§ **Activity**
Pull each line holding "full" out of the entries below.
-------- Listed entries --------
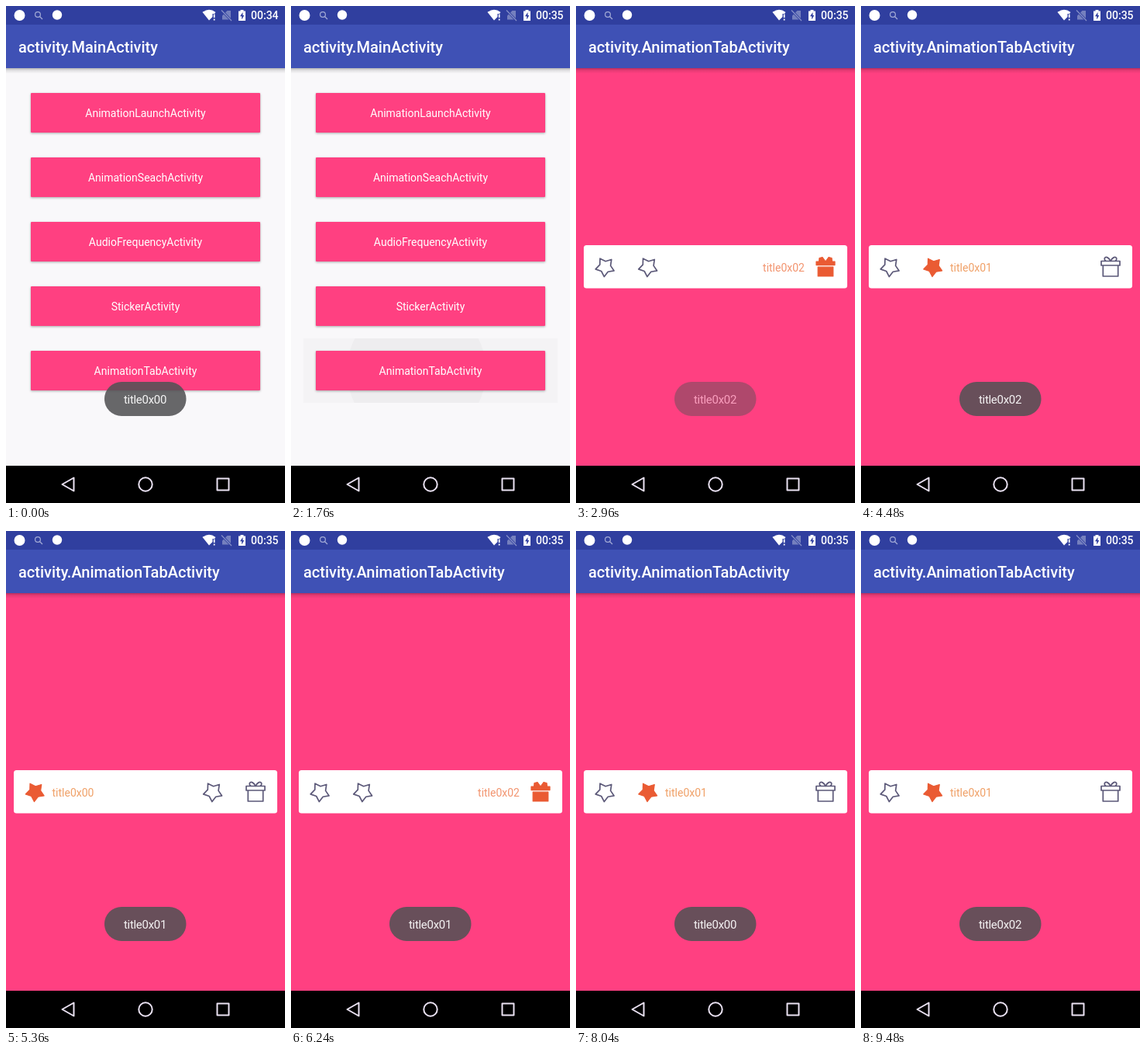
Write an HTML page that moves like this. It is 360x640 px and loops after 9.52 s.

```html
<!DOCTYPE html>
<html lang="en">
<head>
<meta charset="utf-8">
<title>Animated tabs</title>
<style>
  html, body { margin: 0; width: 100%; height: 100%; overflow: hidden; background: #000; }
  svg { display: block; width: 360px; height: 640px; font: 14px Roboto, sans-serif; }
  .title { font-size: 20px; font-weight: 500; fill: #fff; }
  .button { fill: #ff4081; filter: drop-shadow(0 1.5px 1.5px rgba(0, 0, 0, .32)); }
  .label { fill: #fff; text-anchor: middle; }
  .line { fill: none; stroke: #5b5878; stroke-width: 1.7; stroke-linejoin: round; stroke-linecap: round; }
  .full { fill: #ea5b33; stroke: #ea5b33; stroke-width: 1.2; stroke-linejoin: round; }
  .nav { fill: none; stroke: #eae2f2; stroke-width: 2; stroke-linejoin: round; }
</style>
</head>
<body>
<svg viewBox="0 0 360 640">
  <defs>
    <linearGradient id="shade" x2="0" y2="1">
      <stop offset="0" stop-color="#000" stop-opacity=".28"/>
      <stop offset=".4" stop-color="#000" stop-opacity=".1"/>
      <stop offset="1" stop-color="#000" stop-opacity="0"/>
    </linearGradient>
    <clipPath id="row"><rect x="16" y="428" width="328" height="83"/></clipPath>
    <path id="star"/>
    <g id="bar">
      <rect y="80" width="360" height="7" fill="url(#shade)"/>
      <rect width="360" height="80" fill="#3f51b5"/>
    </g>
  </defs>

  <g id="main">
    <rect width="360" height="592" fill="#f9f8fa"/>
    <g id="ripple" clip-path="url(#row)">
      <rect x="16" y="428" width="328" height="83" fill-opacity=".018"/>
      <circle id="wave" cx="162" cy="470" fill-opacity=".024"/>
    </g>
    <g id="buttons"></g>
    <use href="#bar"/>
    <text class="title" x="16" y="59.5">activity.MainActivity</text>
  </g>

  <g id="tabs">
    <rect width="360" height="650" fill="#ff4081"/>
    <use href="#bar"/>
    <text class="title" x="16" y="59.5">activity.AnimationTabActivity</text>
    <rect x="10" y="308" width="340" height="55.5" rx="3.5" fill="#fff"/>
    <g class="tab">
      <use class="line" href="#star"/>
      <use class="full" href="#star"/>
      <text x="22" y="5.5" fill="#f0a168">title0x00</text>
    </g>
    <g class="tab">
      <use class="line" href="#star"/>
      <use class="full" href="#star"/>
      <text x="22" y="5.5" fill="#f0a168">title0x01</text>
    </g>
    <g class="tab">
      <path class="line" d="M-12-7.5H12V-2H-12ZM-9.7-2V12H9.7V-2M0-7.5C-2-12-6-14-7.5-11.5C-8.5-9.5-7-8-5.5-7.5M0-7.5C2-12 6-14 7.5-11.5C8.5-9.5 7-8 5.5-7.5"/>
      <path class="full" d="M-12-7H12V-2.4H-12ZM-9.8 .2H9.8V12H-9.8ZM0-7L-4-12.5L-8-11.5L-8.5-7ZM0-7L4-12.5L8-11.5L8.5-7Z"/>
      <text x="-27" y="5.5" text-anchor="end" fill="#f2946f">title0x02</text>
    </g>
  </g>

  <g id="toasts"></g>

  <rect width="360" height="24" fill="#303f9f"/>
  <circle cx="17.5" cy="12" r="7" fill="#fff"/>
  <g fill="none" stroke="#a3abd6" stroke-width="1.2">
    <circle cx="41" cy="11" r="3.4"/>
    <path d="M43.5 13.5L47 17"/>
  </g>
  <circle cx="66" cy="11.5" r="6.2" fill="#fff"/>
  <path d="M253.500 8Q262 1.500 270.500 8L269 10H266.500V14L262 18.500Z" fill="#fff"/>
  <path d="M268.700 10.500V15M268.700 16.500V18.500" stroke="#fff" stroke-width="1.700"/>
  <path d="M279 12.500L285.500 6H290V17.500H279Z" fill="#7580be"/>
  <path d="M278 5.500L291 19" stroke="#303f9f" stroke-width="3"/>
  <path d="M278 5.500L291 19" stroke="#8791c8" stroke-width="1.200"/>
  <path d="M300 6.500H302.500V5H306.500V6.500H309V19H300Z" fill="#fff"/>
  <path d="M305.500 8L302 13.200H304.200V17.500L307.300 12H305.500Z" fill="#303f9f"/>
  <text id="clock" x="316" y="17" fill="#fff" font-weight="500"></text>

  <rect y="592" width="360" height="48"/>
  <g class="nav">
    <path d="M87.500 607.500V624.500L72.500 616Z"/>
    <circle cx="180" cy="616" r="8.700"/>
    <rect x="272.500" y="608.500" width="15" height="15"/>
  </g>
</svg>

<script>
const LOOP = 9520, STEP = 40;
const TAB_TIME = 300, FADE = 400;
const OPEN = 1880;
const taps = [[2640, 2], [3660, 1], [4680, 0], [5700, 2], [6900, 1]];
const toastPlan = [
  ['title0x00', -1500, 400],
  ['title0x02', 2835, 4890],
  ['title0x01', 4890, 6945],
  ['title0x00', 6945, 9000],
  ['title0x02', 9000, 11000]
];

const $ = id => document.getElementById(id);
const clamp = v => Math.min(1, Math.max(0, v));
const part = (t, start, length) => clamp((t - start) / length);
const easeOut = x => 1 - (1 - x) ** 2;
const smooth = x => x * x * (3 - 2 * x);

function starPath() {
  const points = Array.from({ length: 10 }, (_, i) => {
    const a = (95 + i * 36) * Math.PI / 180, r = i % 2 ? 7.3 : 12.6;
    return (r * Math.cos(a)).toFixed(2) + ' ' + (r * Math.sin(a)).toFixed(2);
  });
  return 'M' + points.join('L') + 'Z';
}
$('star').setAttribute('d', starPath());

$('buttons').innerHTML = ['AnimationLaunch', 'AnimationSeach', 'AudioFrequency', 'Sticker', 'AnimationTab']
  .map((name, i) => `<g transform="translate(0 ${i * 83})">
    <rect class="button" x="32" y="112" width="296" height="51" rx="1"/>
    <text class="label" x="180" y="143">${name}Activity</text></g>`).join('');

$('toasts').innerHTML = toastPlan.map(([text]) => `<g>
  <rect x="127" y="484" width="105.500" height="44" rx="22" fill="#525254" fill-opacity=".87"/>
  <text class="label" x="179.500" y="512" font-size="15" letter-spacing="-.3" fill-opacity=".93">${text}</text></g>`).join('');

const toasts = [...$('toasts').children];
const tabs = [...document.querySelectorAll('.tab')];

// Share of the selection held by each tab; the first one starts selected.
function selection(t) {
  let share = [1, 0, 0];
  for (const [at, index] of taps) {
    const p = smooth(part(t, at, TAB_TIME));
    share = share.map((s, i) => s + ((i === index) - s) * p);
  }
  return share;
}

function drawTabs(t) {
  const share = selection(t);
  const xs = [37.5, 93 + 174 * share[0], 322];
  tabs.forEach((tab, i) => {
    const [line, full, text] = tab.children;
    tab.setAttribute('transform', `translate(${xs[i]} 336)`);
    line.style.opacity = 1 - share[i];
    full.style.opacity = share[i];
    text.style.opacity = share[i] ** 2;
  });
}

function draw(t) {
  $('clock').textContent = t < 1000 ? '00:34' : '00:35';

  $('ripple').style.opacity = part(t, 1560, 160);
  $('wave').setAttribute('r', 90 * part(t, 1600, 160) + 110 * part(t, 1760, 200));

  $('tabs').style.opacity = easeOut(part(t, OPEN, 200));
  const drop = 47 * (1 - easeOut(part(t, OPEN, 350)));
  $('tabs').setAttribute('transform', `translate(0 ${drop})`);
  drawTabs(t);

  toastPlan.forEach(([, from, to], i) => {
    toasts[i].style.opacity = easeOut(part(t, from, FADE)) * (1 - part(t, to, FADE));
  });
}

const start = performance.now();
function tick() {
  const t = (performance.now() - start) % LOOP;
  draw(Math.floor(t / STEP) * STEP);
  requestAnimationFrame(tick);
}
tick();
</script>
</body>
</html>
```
--------
-------- Listed entries --------
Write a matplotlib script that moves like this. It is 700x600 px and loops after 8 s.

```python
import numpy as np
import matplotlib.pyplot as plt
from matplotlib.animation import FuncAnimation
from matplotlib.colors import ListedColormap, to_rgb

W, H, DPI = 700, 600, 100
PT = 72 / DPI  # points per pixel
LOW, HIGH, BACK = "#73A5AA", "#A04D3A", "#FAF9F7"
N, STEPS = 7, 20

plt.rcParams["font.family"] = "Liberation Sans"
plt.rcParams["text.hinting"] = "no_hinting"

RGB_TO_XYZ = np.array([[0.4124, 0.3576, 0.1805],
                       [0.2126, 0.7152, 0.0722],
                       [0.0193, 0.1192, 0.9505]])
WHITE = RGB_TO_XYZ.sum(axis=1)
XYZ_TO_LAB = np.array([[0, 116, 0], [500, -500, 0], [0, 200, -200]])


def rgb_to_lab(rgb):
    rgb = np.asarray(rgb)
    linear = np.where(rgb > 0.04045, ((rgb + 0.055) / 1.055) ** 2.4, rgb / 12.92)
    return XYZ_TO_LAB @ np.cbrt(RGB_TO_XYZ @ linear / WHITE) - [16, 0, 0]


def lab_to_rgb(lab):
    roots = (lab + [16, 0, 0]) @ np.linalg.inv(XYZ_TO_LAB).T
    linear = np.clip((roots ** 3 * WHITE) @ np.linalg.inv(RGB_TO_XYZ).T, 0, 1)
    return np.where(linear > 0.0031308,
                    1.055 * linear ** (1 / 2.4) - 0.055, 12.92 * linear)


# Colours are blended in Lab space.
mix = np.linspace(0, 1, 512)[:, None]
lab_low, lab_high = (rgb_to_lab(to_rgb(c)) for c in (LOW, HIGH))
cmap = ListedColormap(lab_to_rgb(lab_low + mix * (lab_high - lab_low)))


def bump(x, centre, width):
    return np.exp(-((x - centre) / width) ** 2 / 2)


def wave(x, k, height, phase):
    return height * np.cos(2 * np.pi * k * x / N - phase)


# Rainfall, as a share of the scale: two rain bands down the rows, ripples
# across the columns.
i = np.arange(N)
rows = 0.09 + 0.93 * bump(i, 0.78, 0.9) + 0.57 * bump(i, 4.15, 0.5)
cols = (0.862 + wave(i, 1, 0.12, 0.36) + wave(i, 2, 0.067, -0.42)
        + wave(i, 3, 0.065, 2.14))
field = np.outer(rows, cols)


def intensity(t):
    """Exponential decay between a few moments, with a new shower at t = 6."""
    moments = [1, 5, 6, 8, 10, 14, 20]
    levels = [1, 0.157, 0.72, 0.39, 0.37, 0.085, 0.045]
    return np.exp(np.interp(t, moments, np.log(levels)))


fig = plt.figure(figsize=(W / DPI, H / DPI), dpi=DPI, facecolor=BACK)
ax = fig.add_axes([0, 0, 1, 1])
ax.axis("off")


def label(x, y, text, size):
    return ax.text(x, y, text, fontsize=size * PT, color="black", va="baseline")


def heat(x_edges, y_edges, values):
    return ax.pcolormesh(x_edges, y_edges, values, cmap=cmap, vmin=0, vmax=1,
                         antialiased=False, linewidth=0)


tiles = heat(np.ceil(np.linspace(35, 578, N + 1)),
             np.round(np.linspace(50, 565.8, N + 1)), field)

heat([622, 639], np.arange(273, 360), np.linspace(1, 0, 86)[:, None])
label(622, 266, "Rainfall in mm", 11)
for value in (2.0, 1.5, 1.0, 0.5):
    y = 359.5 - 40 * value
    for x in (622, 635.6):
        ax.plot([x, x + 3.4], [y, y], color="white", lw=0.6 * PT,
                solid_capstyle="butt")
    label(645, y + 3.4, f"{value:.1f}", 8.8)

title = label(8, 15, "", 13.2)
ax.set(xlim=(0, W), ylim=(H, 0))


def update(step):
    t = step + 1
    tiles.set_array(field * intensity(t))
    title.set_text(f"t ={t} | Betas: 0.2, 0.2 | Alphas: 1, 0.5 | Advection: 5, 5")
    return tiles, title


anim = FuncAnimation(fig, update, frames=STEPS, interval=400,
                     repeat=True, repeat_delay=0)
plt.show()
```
--------
§ **Answer to this problem**
  .full { fill: #ea5b33; stroke: #ea5b33; stroke-width: 1.2; stroke-linejoin: round; }
      <use class="full" href="#star"/>
      <use class="full" href="#star"/>
      <path class="full" d="M-12-7H12V-2.4H-12ZM-9.8 .2H9.8V12H-9.8ZM0-7L-4-12.5L-8-11.5L-8.5-7ZM0-7L4-12.5L8-11.5L8.5-7Z"/>
    const [line, full, text] = tab.children;
    full.style.opacity = share[i];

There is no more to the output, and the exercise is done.